Redundant images greatly improve the reliability of MIPS data, especially from the germanium arrays (e.g., to help remove cosmic ray effects, or uncertainties in the calibration of highly extended emission in a map).  A single scan pass (or ''leg'') provides multiple redundancy at 24 and 70 micron (Figure 3.17). However, single scan legs provide only single redundancy at 160 micron at the slow and medium scan rates, and only 1/2 coverage at the fast scan rate (Figure 3.18 and Table 3.5).  Redundant coverage at 160 micron, which was strongly recommended, could only be obtained if the observer specified at least two overlapping scan legs; it was strongly encouraged that observers obtain at least 4 images of a 160 micron target if the 160 micron data were important to the science goals.  At 24 micron, another scan map at a later time was needed to identify asteroids; most asteroids at 70 micron should be identifiable by the ratio of their 24 and 70 micron colors.  At all bands, a second map is desirable to remove transient events.

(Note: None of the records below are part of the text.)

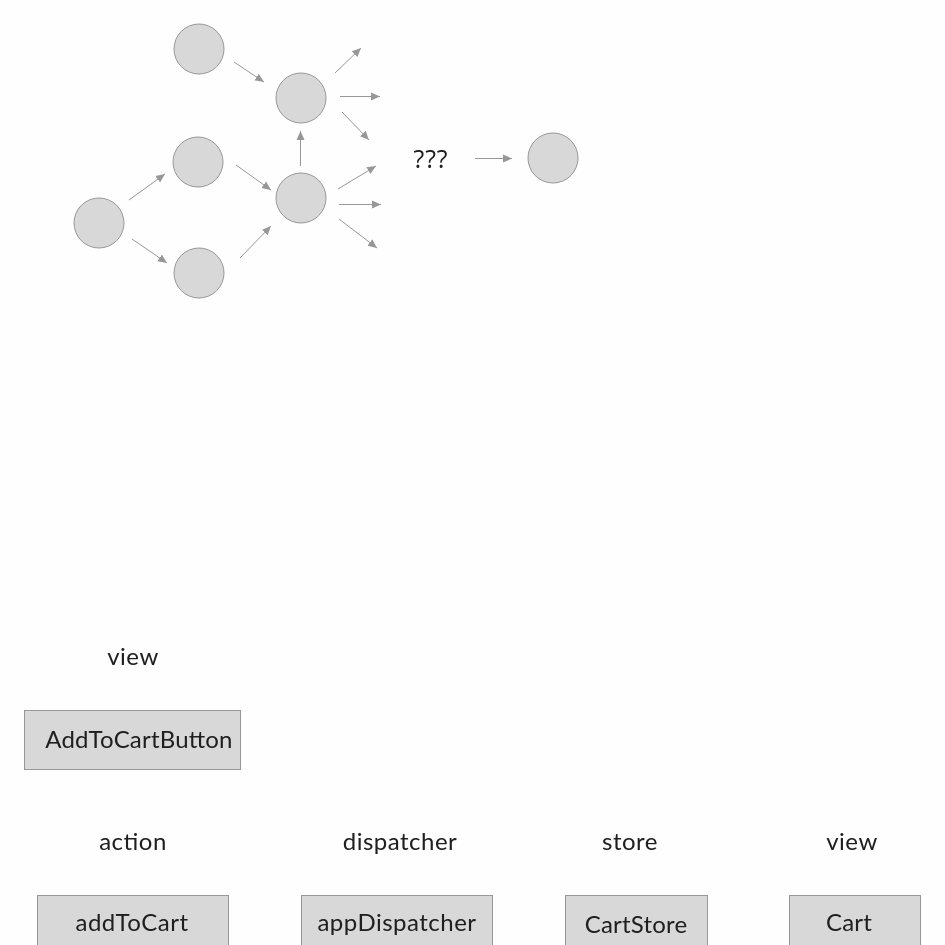
<!DOCTYPE html>
<html lang="en">
<head>
<meta charset="utf-8">
<title>Data flow diagram</title>
<style>
:root { --paper: #fefefe; --fill: #d8d8d8; --line: #979797; --ink: #1f1f1f; }
* { box-sizing: border-box; }
html, body { margin: 0; width: 945px; height: 945px; overflow: hidden; background: var(--paper); }
.diagram {
  position: relative; width: 945px; height: 945px; overflow: hidden;
  color: var(--ink); font: 400 24px/30px Lato, "Open Sans", sans-serif;
  letter-spacing: .5px; font-feature-settings: "liga" 1; white-space: nowrap;
}
.graph { position: absolute; left: 0; top: 0; }
.graph circle { fill: var(--fill); stroke: var(--line); }
.graph line { stroke: var(--line); marker-end: url(#arrowhead); }
.graph marker path { fill: var(--line); }
.label { position: absolute; transform: translateX(-50%); }
.unknown { left: 431px; top: 143px; font: 400 25px/30px "Open Sans", "Noto Sans", sans-serif; letter-spacing: 1px; }
.box { position: absolute; height: 60px; background: var(--fill); border: 1px solid var(--line); }
.box span { position: absolute; transform: translateX(-50%); }
.tight { letter-spacing: .2px; }
.button-view { left: 24px; top: 710px; width: 217px; }
.button-view span { left: 114px; top: 13px; }
.action { left: 37px; top: 895px; width: 192px; }
.action span { left: 94px; top: 11px; }
.dispatcher { left: 301px; top: 895px; width: 192px; }
.dispatcher span { left: 95px; top: 11px; }
.store { left: 565px; top: 895px; width: 143px; }
.store span { left: 70px; top: 13px; }
.cart-view { left: 789px; top: 895px; width: 132px; }
.cart-view span { left: 59px; top: 11px; }
</style>
</head>
<body>
<main class="diagram">
  <svg class="graph" width="945" height="320" viewBox="0 0 945 320" aria-hidden="true">
    <defs>
      <marker id="arrowhead" markerUnits="userSpaceOnUse" markerWidth="10" markerHeight="10" refX="9" refY="5" orient="auto">
        <path d="M0 1 9 5 0 9z"/>
      </marker>
    </defs>
    <g class="nodes">
      <circle cx="199" cy="49" r="25"/>
      <circle cx="301" cy="98" r="25"/>
      <circle cx="198" cy="162" r="25"/>
      <circle cx="301" cy="198" r="25"/>
      <circle cx="99" cy="223" r="25"/>
      <circle cx="199" cy="273" r="25"/>
      <circle cx="553" cy="158" r="25"/>
    </g>
    <g class="arrows">
      <line x1="234" y1="62" x2="264" y2="82"/>
      <line x1="129" y1="200" x2="165" y2="174"/>
      <line x1="132" y1="239" x2="167" y2="263"/>
      <line x1="236" y1="165" x2="271" y2="190"/>
      <line x1="240" y1="258" x2="271" y2="226"/>
      <line x1="300.5" y1="166" x2="300.5" y2="131"/>
      <line x1="335" y1="73" x2="361" y2="48"/>
      <line x1="340" y1="96.5" x2="380" y2="96.5"/>
      <line x1="342" y1="112" x2="369" y2="140"/>
      <line x1="338" y1="189" x2="376" y2="166"/>
      <line x1="339" y1="204.5" x2="381" y2="204.5"/>
      <line x1="339" y1="219" x2="377" y2="248"/>
      <line x1="475" y1="158.5" x2="512" y2="158.5"/>
    </g>
  </svg>
  <span class="label unknown">???</span>

  <span class="label" style="left:133px;top:641px">view</span>
  <div class="box button-view"><span class="tight">AddToCartButton</span></div>

  <span class="label" style="left:133px;top:826px">action</span>
  <div class="box action"><span>addToCart</span></div>

  <span class="label" style="left:400px;top:826px">dispatcher</span>
  <div class="box dispatcher"><span>appDispatcher</span></div>

  <span class="label" style="left:630px;top:826px">store</span>
  <div class="box store"><span class="tight">CartStore</span></div>

  <span class="label" style="left:852px;top:826px">view</span>
  <div class="box cart-view"><span class="tight">Cart</span></div>
</main>
</body>
</html>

It should be emphasized that the Scan Map AOT does not intrinsically provide any data redundancy at 160 micron at any scan rate.  Those who wish to have high-quality scan data at 160 micron must use data with repeat coverage of the map area, either using sub-array scan leg offsets or repeat visits to the map area.  See the discussion of data redundancy for the 160 micron Photometry AOT, section 3.1.


As a result of the on-orbit realities with the Ge detectors, for full sky coverage at comparable signal-to-noise, it was recommended that observers should step by at most half-array widths (2.5') in the cross-scan direction between scan legs.  If 160 micron data was required, observers were instructed to design their observations to include sufficient redundancy at all locations in space, i.e., step by no more than 2.5' and preferably 2' to avoid the inoperative readout.


Figure 3.16: Schematic representation of synchronization of scan mirror motions, telescope scan, and stimulator flashes.

Figure 3.17: Operation of 24 and 70 micron arrays during scan mapping.  During normal operation, every source is observed ten times in a single pass; during fast scan, each source is observed five times.